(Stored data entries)
[Start of Attachment]

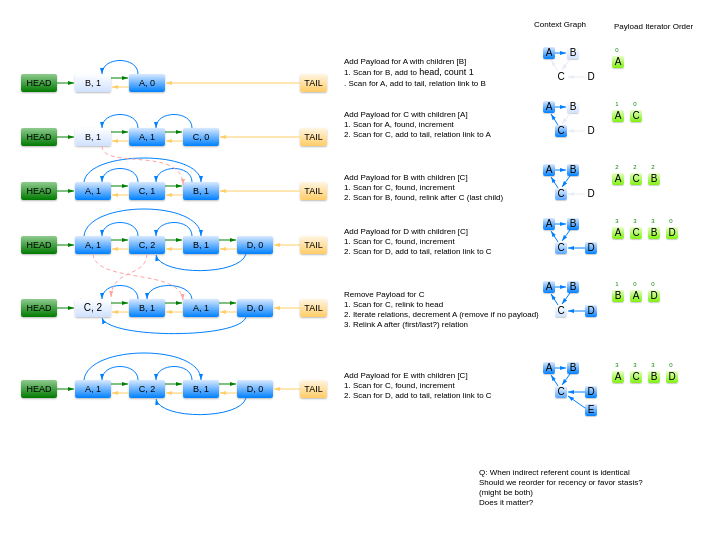
<!DOCTYPE html>
<html lang="en">
<head>
<meta charset="utf-8">
<title>Payload iterator order</title>
<style>
:root{--blue:#0080ff;--green:#008000;--amber:#ffcc66;--pink:#ffa3a3;--faint:#e6edf6;--ink:#000}
*{box-sizing:border-box;margin:0;padding:0}
html,body{width:723px;height:542px;overflow:hidden;background:#fff}
.board{position:relative;width:723px;height:542px;font:8px/10px "Liberation Sans",Arial,sans-serif;color:var(--ink)}
.board p,.board h2{white-space:nowrap;font-size:8px;font-weight:400}
.title{position:absolute}
.row{position:absolute;left:0;width:723px;height:18px;--lift:0px}
.row.raised{--lift:-9px}
.node{position:absolute;top:0;width:36px;height:18px;border-radius:2px;font-size:9px;line-height:18px;text-align:center;background:linear-gradient(#d9e9ff,var(--blue));box-shadow:0 1px 2px #0004}
.head{left:21px;background:linear-gradient(#8fcb8f,#007a00)}
.c1{left:75px}.c2{left:129px}.c3{left:183px}.c4{left:237px}
.tail{left:300px;width:27px;background:linear-gradient(#fff6e3,var(--amber))}
.node.pale,.dot.pale{background:linear-gradient(#fff,#cfe1ff)}
.node.large{font-size:10px}
.note{position:absolute;left:344px;top:calc(var(--lift) - 9.5px)}
.note.loose{line-height:10.5px;margin-top:1px}
.note b{font-weight:400;font-size:9px}
.graph{position:absolute;left:543px;top:calc(var(--lift) - 18px)}
.dot,.order li{width:12px;height:12px;border-radius:2px;font-size:10px;line-height:12px;text-align:center}
.dot{position:absolute;background:linear-gradient(#d9e9ff,var(--blue));box-shadow:0 1px 1px #0003}
.dot.mid{background:linear-gradient(#eef5ff,#5aa8ff)}
.dot.off{background:none;box-shadow:none}
.a{left:0;top:0}.b{left:24px;top:0}.c{left:12px;top:24px}.d{left:42px;top:24px}.e{left:42px;top:42px}
.order{position:absolute;left:612px;top:calc(var(--lift) - 9px);display:flex;gap:6px;list-style:none}
.order li{position:relative;background:linear-gradient(#e6ffc4,#80f010);box-shadow:0 1px 1px #0003}
.order sup{position:absolute;left:0;top:-10px;width:10px;font-size:6px;line-height:8px;color:var(--green)}
.question{position:absolute;left:479px;top:467.5px}
.links{position:absolute;inset:0;fill:none;stroke-width:1}
.blue{stroke:var(--blue);marker-end:url(#tip-blue)}
.green{stroke:var(--green);marker-end:url(#tip-green)}
.amber{stroke:var(--amber);marker-end:url(#tip-amber)}
.moved{stroke:var(--pink);stroke-dasharray:4 3;marker-end:url(#tip-pink)}
.faint{stroke:var(--faint);marker-end:url(#tip-faint)}
</style>
</head>
<body>
<main class="board">
<h2 class="title" style="left:534px;top:19.5px">Context Graph</h2>
<h2 class="title" style="left:614px;top:21.5px">Payload Iterator Order</h2>

<section class="row raised" style="top:74px">
<div class="node head">HEAD</div><div class="node c1 pale">B, 1</div><div class="node c2">A, 0</div><div class="node tail">TAIL</div>
<div class="note loose"><p>Add Payload for A with children [B]</p><p>1. Scan for B, add to <b>head, count 1</b></p><p>. Scan for A, add to tail, relation link to B</p></div>
<div class="graph"><div class="dot a">A</div><div class="dot b pale">B</div><div class="dot c off">C</div><div class="dot d off">D</div></div>
<ol class="order"><li><sup>0</sup>A</li></ol>
</section>

<section class="row raised" style="top:128px">
<div class="node head">HEAD</div><div class="node c1 pale">B, 1</div><div class="node c2">A, 1</div><div class="node c3">C, 0</div><div class="node tail">TAIL</div>
<div class="note"><p>Add Payload for C with children [A]</p><p>1. Scan for A, found, increment</p><p>2. Scan for C, add to tail, relation link to A</p></div>
<div class="graph"><div class="dot a">A</div><div class="dot b pale">B</div><div class="dot c">C</div><div class="dot d off">D</div></div>
<ol class="order"><li><sup>1</sup>A</li><li><sup>0</sup>C</li></ol>
</section>

<section class="row" style="top:182px">
<div class="node head">HEAD</div><div class="node c1">A, 1</div><div class="node c2">C, 1</div><div class="node c3">B, 1</div><div class="node tail">TAIL</div>
<div class="note"><p>Add Payload for B with children [C]</p><p>1. Scan for C, found, increment</p><p>2. Scan for B, found, relink after C (last child)</p></div>
<div class="graph"><div class="dot a">A</div><div class="dot b">B</div><div class="dot c mid">C</div><div class="dot d off">D</div></div>
<ol class="order"><li><sup>2</sup>A</li><li><sup>2</sup>C</li><li><sup>2</sup>B</li></ol>
</section>

<section class="row" style="top:236px">
<div class="node head">HEAD</div><div class="node c1">A, 1</div><div class="node c2">C, 2</div><div class="node c3">B, 1</div><div class="node c4">D, 0</div><div class="node tail">TAIL</div>
<div class="note"><p>Add Payload for D with children [C]</p><p>1. Scan for C, found, increment</p><p>2. Scan for D, add to tail, relation link to C</p></div>
<div class="graph"><div class="dot a">A</div><div class="dot b">B</div><div class="dot c mid">C</div><div class="dot d">D</div></div>
<ol class="order"><li><sup>3</sup>A</li><li><sup>3</sup>C</li><li><sup>3</sup>B</li><li><sup>0</sup>D</li></ol>
</section>

<section class="row" style="top:299px">
<div class="node head">HEAD</div><div class="node c1 pale large">C, 2</div><div class="node c2">B, 1</div><div class="node c3">A, 1</div><div class="node c4">D, 0</div><div class="node tail">TAIL</div>
<div class="note"><p>Remove Payload for C</p><p>1. Scan for C, relink to head</p><p>2. Iterate relations, decrement A (remove if no payload)</p><p>3. Relink A after (first/last?) relation</p></div>
<div class="graph"><div class="dot a">A</div><div class="dot b">B</div><div class="dot c pale">C</div><div class="dot d">D</div></div>
<ol class="order"><li><sup>1</sup>B</li><li><sup>0</sup>A</li><li><sup>0</sup>D</li></ol>
</section>

<section class="row" style="top:380px">
<div class="node head">HEAD</div><div class="node c1">A, 1</div><div class="node c2">C, 2</div><div class="node c3">B, 1</div><div class="node c4">D, 0</div><div class="node tail">TAIL</div>
<div class="note"><p>Add Payload for E with children [C]</p><p>1. Scan for C, found, increment</p><p>2. Scan for D, add to tail, relation link to C</p></div>
<div class="graph"><div class="dot a">A</div><div class="dot b">B</div><div class="dot c mid">C</div><div class="dot d">D</div><div class="dot e">E</div></div>
<ol class="order"><li><sup>3</sup>A</li><li><sup>3</sup>C</li><li><sup>3</sup>B</li><li><sup>0</sup>D</li></ol>
</section>

<div class="question"><p>Q: When indirect referent count is identical</p><p>Should we reorder for recency or favor stasis?</p><p>(might be both)</p><p>Does it matter?</p></div>

<svg class="links" width="723" height="542" viewBox="0 0 723 542" aria-hidden="true">
<defs>
<marker id="tip-blue" viewBox="0 0 6 4" refX="6" refY="2" markerWidth="6" markerHeight="5" orient="auto"><path d="M0 0L6 2L0 4z" fill="#0080ff"/></marker>
<marker id="tip-green" viewBox="0 0 6 4" refX="6" refY="2" markerWidth="6" markerHeight="5" orient="auto"><path d="M0 0L6 2L0 4z" fill="#008000"/></marker>
<marker id="tip-amber" viewBox="0 0 6 4" refX="6" refY="2" markerWidth="6" markerHeight="5" orient="auto"><path d="M0 0L6 2L0 4z" fill="#ffcc66"/></marker>
<marker id="tip-pink" viewBox="0 0 6 4" refX="6" refY="2" markerWidth="6" markerHeight="5" orient="auto"><path d="M0 0L6 2L0 4z" fill="#ffa3a3"/></marker>
<marker id="tip-faint" viewBox="0 0 6 4" refX="6" refY="2" markerWidth="6" markerHeight="5" orient="auto"><path d="M0 0L6 2L0 4z" fill="#e6edf6"/></marker>
<path id="from-head" class="green" d="M57 9H74"/>
<g id="pair"><path class="green" d="M111 4H128"/><path class="amber" d="M129 13H112"/></g>
<path id="hop" class="blue" d="M138 0C138 -18 102 -18 102 0"/>
<path id="leap" class="blue" d="M84 0C88 -36 201 -36 201 0"/>
<path id="under" class="blue" d="M246 18C240 40 160 40 156 19"/>
<g id="chain2"><use href="#from-head"/><use href="#pair"/></g>
<g id="chain3"><use href="#chain2"/><use href="#pair" x="54"/></g>
<g id="chain4"><use href="#chain3"/><use href="#pair" x="108"/><path class="amber" d="M300 9H274"/></g>
<g id="hops"><use href="#hop"/><use href="#hop" x="54"/></g>
<path id="ab" d="M6 0H17"/>
<path id="ca" d="M9 18L2 7"/>
<path id="bc" d="M21 6L13 17"/>
<path id="dc" d="M36 24H19"/>
<g id="triangle" class="blue"><use href="#ab"/><use href="#ca"/><use href="#bc"/></g>
</defs>

<g id="list-links">
<g transform="translate(0 74)"><use href="#chain2"/><use href="#hop"/><path class="amber" d="M300 9H166"/></g>
<g transform="translate(0 128)"><use href="#chain3"/><use href="#hops"/><path class="amber" d="M300 9H220"/></g>
<g transform="translate(0 182)"><use href="#chain3"/><use href="#hops"/><path class="blue" d="M84 0C88 -32 201 -32 201 0"/><path class="amber" d="M300 9H220"/></g>
<g transform="translate(0 236)"><use href="#chain4"/><use href="#hops"/><use href="#leap"/><use href="#under"/></g>
<g transform="translate(0 299)"><use href="#chain4"/><use href="#hop"/><path class="blue" d="M192 0C190 -18 147 -18 147 0"/><path class="blue" d="M246 18C240 40 110 40 102 19"/></g>
<g transform="translate(0 380)"><use href="#chain4"/><use href="#hops"/><use href="#leap"/><use href="#under"/></g>
</g>

<g id="relinks">
<path class="moved" d="M102 146C102 170 183 146 183 185"/>
<path class="moved" d="M93 254C96 284 180 268 183 300"/>
<path class="moved" d="M147 254C146 278 112 268 111 297"/>
</g>

<g id="graph-links">
<g transform="translate(549 53)"><g class="faint"><use href="#ca"/><use href="#bc"/><use href="#dc"/></g><use href="#ab" class="blue"/></g>
<g transform="translate(549 107)"><g class="faint"><use href="#bc"/><use href="#dc"/></g><g class="blue"><use href="#ab"/><use href="#ca"/></g></g>
<g transform="translate(549 170)"><use href="#dc" class="faint"/><use href="#triangle"/></g>
<g transform="translate(549 224)"><use href="#triangle"/><use href="#dc" class="blue"/></g>
<g transform="translate(549 287)"><use href="#triangle"/><use href="#dc" class="blue"/></g>
<g transform="translate(549 368)"><use href="#triangle"/><use href="#dc" class="blue"/><path class="blue" d="M36 40L19 28"/></g>
</g>
</svg>
</main>
</body>
</html>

[End of Attachment]

■ Aim of the task ■
What lines of the data contain the string "fill"? List them.

■ Response area ■
.links{position:absolute;inset:0;fill:none;stroke-width:1}
<marker id="tip-blue" viewBox="0 0 6 4" refX="6" refY="2" markerWidth="6" markerHeight="5" orient="auto"><path d="M0 0L6 2L0 4z" fill="#0080ff"/></marker>
<marker id="tip-green" viewBox="0 0 6 4" refX="6" refY="2" markerWidth="6" markerHeight="5" orient="auto"><path d="M0 0L6 2L0 4z" fill="#008000"/></marker>
<marker id="tip-amber" viewBox="0 0 6 4" refX="6" refY="2" markerWidth="6" markerHeight="5" orient="auto"><path d="M0 0L6 2L0 4z" fill="#ffcc66"/></marker>
<marker id="tip-pink" viewBox="0 0 6 4" refX="6" refY="2" markerWidth="6" markerHeight="5" orient="auto"><path d="M0 0L6 2L0 4z" fill="#ffa3a3"/></marker>
<marker id="tip-faint" viewBox="0 0 6 4" refX="6" refY="2" markerWidth="6" markerHeight="5" orient="auto"><path d="M0 0L6 2L0 4z" fill="#e6edf6"/></marker>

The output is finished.